KPMG in Manchester have been appointed to administrate the arrangement."The impact of the economic downturn on Travelodge's business has been compounded by a large debt burden and expensive lease arrangements," said KPMG's Richard Fleming who is overseeing talks with landlords.
The new owners are putting in £75 million of new cash whilst £235 million of debt is being written off and £71 million repaid, bringing its borrowings down to £329 million, from the £1.1 billion they had reached. DIC had financed its £675 million takeover of the company six years ago by issuing a £480 million bond which is also being written off to its cost.

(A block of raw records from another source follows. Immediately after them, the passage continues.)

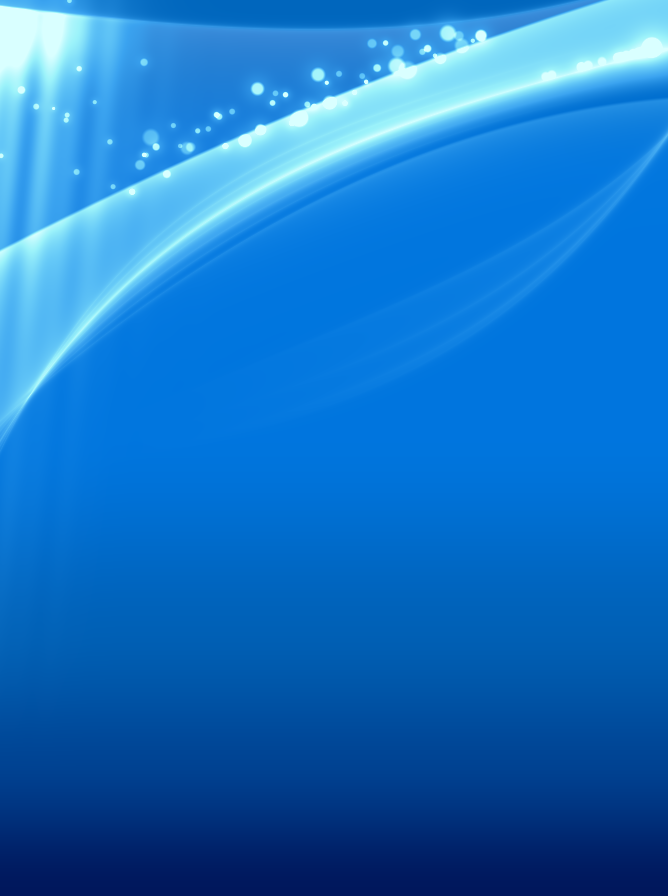
A WebGL 1 fragment shader for this background:

```glsl
precision highp float;
uniform vec2 u_resolution;

// Backdrop colours, bottom to top
const vec3 NAVY = vec3(0.0, 0.09, 0.36);
const vec3 DEEP = vec3(0.0, 0.25, 0.56);
const vec3 OCEAN = vec3(0.0, 0.37, 0.70);
const vec3 AZURE = vec3(0.0, 0.46, 0.87);
const vec3 DUSK = vec3(0.0, 0.40, 0.74);

// Light colours, faint to strong
const vec3 SKY = vec3(0.23, 0.64, 0.94);
const vec3 CYAN = vec3(0.40, 0.79, 0.97);
const vec3 AQUA = vec3(0.61, 0.95, 0.98);
const vec3 ICE = vec3(0.85, 1.0, 1.0);
const vec3 LAVENDER = vec3(0.40, 0.64, 0.92);

const vec2 CORNER = vec2(0.0, 0.972);
const vec2 FLARE = vec2(0.976, 0.947);
const float EDGE = 0.0025;
const float RAY_LEAN = 0.13;
const int STRANDS = 7;
const int BUBBLES = 52;
const int SPARKS = 14;

float hash(float n) {
  return fract(sin(n * 12.9898) * 43758.5453);
}

// Curves giving a height for each x
float veilTop(float x) {
  float d = x - 0.47;
  return 0.967 + 0.164 * d * d + 0.1 * d * d * d;
}
float ribbonTop(float x) {
  return 0.72 + 0.386 * x - 0.085 * x * x;
}
float ribbonCore(float x) {
  return 0.508 + 0.295 * (1.0 - exp(-3.6 * x)) + 0.15 * x;
}
float ribbonBase(float x) {
  return 0.53 + 0.66 * x - 0.30 * x * x;
}

float above(float edge, float y) {
  return smoothstep(-EDGE, EDGE, y - edge);
}
float line(float d, float width) {
  return exp(-abs(d) / width);
}
float disc(vec2 d, float radius) {
  float r = length(d);
  return smoothstep(radius, radius * 0.55, r) + 0.25 * exp(-r * r / (radius * radius * 3.0));
}

vec3 backdrop(float y) {
  vec3 c = mix(NAVY, DEEP, smoothstep(0.0, 0.15, y));
  c = mix(c, OCEAN, smoothstep(0.11, 0.30, y));
  c = mix(c, AZURE, smoothstep(0.25, 0.52, y));
  return mix(c, DUSK, smoothstep(0.80, 1.0, y));
}

vec3 illuminate(vec3 base, float light) {
  float s = clamp(light, 0.0, 1.0) * 4.0;
  vec3 c = mix(base, SKY, clamp(s, 0.0, 1.0));
  c = mix(c, CYAN, clamp(s - 1.0, 0.0, 1.0));
  c = mix(c, AQUA, clamp(s - 2.0, 0.0, 1.0));
  return mix(c, ICE, clamp(s - 3.0, 0.0, 1.0));
}

void main() {
  vec2 uv = gl_FragCoord.xy / u_resolution;
  vec2 scale = vec2(1.0, u_resolution.y / u_resolution.x);
  float x = uv.x, y = uv.y;
  float veil = veilTop(x), top = ribbonTop(x);
  float core = ribbonCore(x), base = ribbonBase(x);
  float low = min(core, base), high = max(core, base);
  float underVeil = 1.0 - above(veil, y);
  float underTop = 1.0 - above(top, y);

  // Slanted rays and the glow in the upper left corner
  float r = x + RAY_LEAN * (1.0 - y);
  float streaks = 0.65 + 0.2 * sin(r * 74.0 + 0.6) + 0.15 * sin(r * 143.0 + 2.0);
  float light = 0.10 * streaks * smoothstep(0.12, 0.6, y) * smoothstep(0.27, 0.02, r);
  light += 0.65 * streaks * smoothstep(0.50, 0.90, y) * exp(-r * r * 38.0) * underVeil;
  vec2 glow = (uv - CORNER) * vec2(7.0, 17.0);
  light += 0.9 * exp(-dot(glow, glow)) * mix(0.35, 1.0, underVeil);

  // Ribbon body, bright upper rim and core
  float body = smoothstep(low, high + 0.006, y) * underTop;
  float rim = mix(0.42, 0.22, smoothstep(0.5, 0.9, x)) * exp(-max(top - y, 0.0) / 0.022);
  float haze = mix(0.24, 0.46, smoothstep(0.15, 0.6, x));
  light += body * (haze + rim + 0.30 * line(y - core, 0.024));
  light += 0.20 * line(y - core, 0.004);
  light += 0.16 * (1.0 - above(low, y)) * exp(-max(low - y, 0.0) / 0.028) * smoothstep(0.1, 0.7, x);

  // Fine strands that cross where the ribbon twists
  for (int i = 0; i < STRANDS; i++) {
    float t = float(i) / float(STRANDS - 1) * 1.55;
    light += 0.09 * line(y - mix(base, core, t), 0.003) * smoothstep(1.0, 0.3, x);
  }

  // Faint arcs fanning out from the right edge
  float lowArc = 0.455 + 0.16 * x + 0.235 * pow(x, 4.0);
  float highArc = 0.48 + 0.30 * x + 0.07 * pow(x, 6.0);
  float arcFade = smoothstep(0.1, 1.0, x);
  light += 0.045 * arcFade * smoothstep(lowArc - 0.004, lowArc + 0.006, y) * (1.0 - above(highArc, y));
  for (int i = 0; i < 4; i++) {
    float t = float(i) / 3.0;
    light += 0.09 * arcFade * arcFade * line(y - mix(lowArc, highArc, t * t), 0.005);
  }

  // Bubbles scattered along the upper rim
  for (int i = 0; i < BUBBLES; i++) {
    float n = float(i) + 1.0, size = hash(n + 71.0);
    float bx = mix(0.19, 0.73, (n - hash(n)) / float(BUBBLES));
    float spread = mix(-0.012, 0.048, hash(n + 33.0)) * (1.0 - 0.5 * smoothstep(0.5, 0.75, bx));
    vec2 d = (uv - vec2(bx, ribbonTop(bx) + spread)) * scale;
    light += mix(0.3, 0.85, hash(n + 17.0)) * disc(d, mix(0.004, 0.016, size * size));
  }

  // Sparks in the rays and on the right of the core
  for (int i = 0; i < SPARKS; i++) {
    float n = float(i) + 140.0;
    vec2 spark = vec2(0.22 * hash(n), mix(0.79, 1.0, hash(n + 9.0)));
    light += 0.4 * disc((uv - spark) * scale, mix(0.003, 0.007, hash(n + 5.0)));
    float cx = mix(0.80, 1.0, hash(n + 50.0));
    light += 0.2 * disc((uv - vec2(cx, ribbonCore(cx) + 0.005)) * scale, 0.008);
  }
  light += 0.8 * disc((uv - FLARE) * scale, 0.017);

  // Pale veil hanging between its rim and the ribbon
  float hang = max(veil - y, 0.0);
  float mist = underVeil * (1.0 - underTop) * (0.18 + 0.40 * exp(-hang / 0.05));
  vec3 color = mix(backdrop(y), LAVENDER, mist);
  light += 0.16 * line(y - veil, 0.003);
  gl_FragColor = vec4(illuminate(color, light), 1.0);
}
```
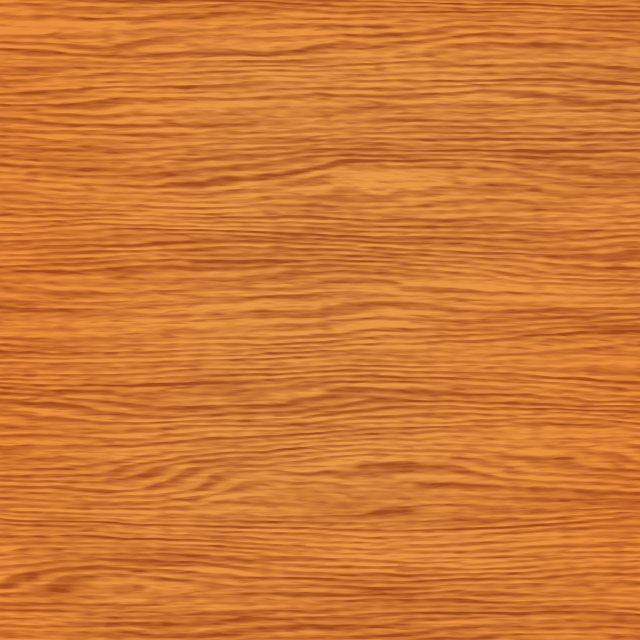
Write a three.js fragment shader that draws this texture.

```glsl
// Warm orange-brown wood veneer with fine, wavy horizontal grain.
varying vec2 vUv;

#define DARK_GRAIN vec3(0.650, 0.315, 0.135)
#define LIGHT_WOOD vec3(0.905, 0.590, 0.275)
#define WARM_TINT vec3(1.01, 0.93, 0.80)
#define RING_COUNT 84.0
#define RING_WARP 3.8
#define BASE_TONE 0.88
#define RING_DEPTH 0.60
#define BAND_DEPTH 0.22
#define STREAK_DEPTH 0.46
#define FIBRE_DEPTH 0.30
#define PORE_DEPTH 0.26

// Sine-free hash giving two values in 0..1
vec2 hash22(vec2 p) {
  vec3 q = fract(p.xyx * vec3(0.1031, 0.1030, 0.0973));
  q += dot(q, q.yzx + 33.33);
  return fract((q.xx + q.yz) * q.zy);
}

float cornerSlope(vec2 cell, vec2 offset) {
  return dot(hash22(cell) * 2.0 - 1.0, offset);
}

// Gradient noise, roughly -0.7..0.7
float gradientNoise(vec2 p) {
  vec2 i = floor(p);
  vec2 f = p - i;
  vec2 u = f * f * f * (f * (f * 6.0 - 15.0) + 10.0);
  vec2 e = vec2(1.0, 0.0);
  float low = mix(cornerSlope(i, f), cornerSlope(i + e, f - e), u.x);
  float high = mix(cornerSlope(i + e.yx, f - e.yx), cornerSlope(i + e.xx, f - e.xx), u.x);
  return 1.3 * mix(low, high, u.y);
}

// Noise stretched along the grain, shifted by a seed
float grainNoise(vec2 p, float along, float across, float seed) {
  return gradientNoise(p * vec2(along, across) + seed * vec2(17.3, 31.7));
}

// Growth rings: a slow dark rise and a sharper falling edge
float growthRings(vec2 p) {
  float phase = RING_COUNT * p.y + 100.0;
  phase += RING_WARP * grainNoise(p, 1.5, 10.0, 1.0);
  phase += 0.9 * grainNoise(p, 5.0, 30.0, 2.0);
  phase += 0.28 * grainNoise(p, 18.0, 75.0, 3.0);
  float ring = floor(phase);
  float t = phase - ring;
  float line = smoothstep(0.15, 0.62, t) * (1.0 - smoothstep(0.74, 1.0, t));
  float strength = 0.45 + 0.6 * hash22(vec2(ring, 7.0)).x;
  strength += 0.7 * gradientNoise(vec2(p.x * 3.0, ring * 7.37));
  return line * clamp(strength, 0.1, 1.2);
}

// Redder wood towards the left, the bottom and the lower right
float warmth(vec2 p) {
  float left = 1.0 - smoothstep(0.0, 0.45, p.x);
  float lowerRight = smoothstep(0.5, 1.0, p.x) * (1.0 - smoothstep(0.35, 0.85, p.y));
  float bottom = 1.0 - smoothstep(0.0, 0.3, p.y);
  float top = smoothstep(0.88, 1.0, p.y);
  float edges = max(max(left, lowerRight), max(0.6 * bottom, 0.7 * top));
  return clamp(0.08 + 0.8 * edges + 0.2 * grainNoise(p, 2.0, 5.0, 4.0), 0.0, 1.0);
}

void main() {
  vec2 p = vUv;
  vec2 bent = p + vec2(0.0, 0.010 * grainNoise(p, 2.0, 9.0, 5.0));

  // Tone: broad bands, rings, thin streaks and short fibres
  float bands = grainNoise(bent, 1.2, 11.0, 6.0) + 0.8 * grainNoise(bent, 2.5, 30.0, 7.0);
  float streaks = 0.8 * grainNoise(bent, 3.5, 110.0, 8.0) + 0.8 * grainNoise(bent, 8.0, 200.0, 9.0);
  float fibres = grainNoise(bent, 40.0, 250.0, 10.0);
  float pores = smoothstep(0.15, 0.5, grainNoise(bent, 24.0, 180.0, 11.0));

  float tone = BASE_TONE - RING_DEPTH * growthRings(p);
  tone += BAND_DEPTH * bands + STREAK_DEPTH * streaks + FIBRE_DEPTH * fibres;
  tone -= PORE_DEPTH * pores;

  // Slightly duller wood in the upper right
  tone -= 0.10 * smoothstep(0.35, 1.0, p.x) * smoothstep(0.6, 1.0, p.y);

  vec3 color = mix(DARK_GRAIN, LIGHT_WOOD, clamp(tone, -0.05, 1.04));
  color *= mix(vec3(1.0), WARM_TINT, warmth(p));
  gl_FragColor = vec4(color, 1.0);
}
```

As part of the plan the new owners are looking to cut 49 hotels out of the portfolio the rent, while reducing the rents by 25% on a further 109 of the 500+ portfolio which would be viable at a lower rent. A total of 347 hotels, two offices and four restaurants will be retained at current rents and current payment terms throughout the CVA period. Last year Travelodge produced £55 million of profit on revenues up 16% at £370 million, but it was not enough. Next month 75% ofthe landlords affected must vote in favour of the proposals at the creditors meeting. The pill is sweetened by a clawback deal which will give landlords a share in the new business's profits.
Travelodge chief executive Grant Hearn said the company was already looking for new operators for the 49 hotels it does not want and "currently envisages no hotel closures or job losses". "The financial restructuring, including the CVA, will leave Travelodge in a much stronger position going forward and will ensure a long-term, sustainable future for the business," said Hearn. "This is a successful brand with millions of customers and the company will emerge in excellent shape from this process."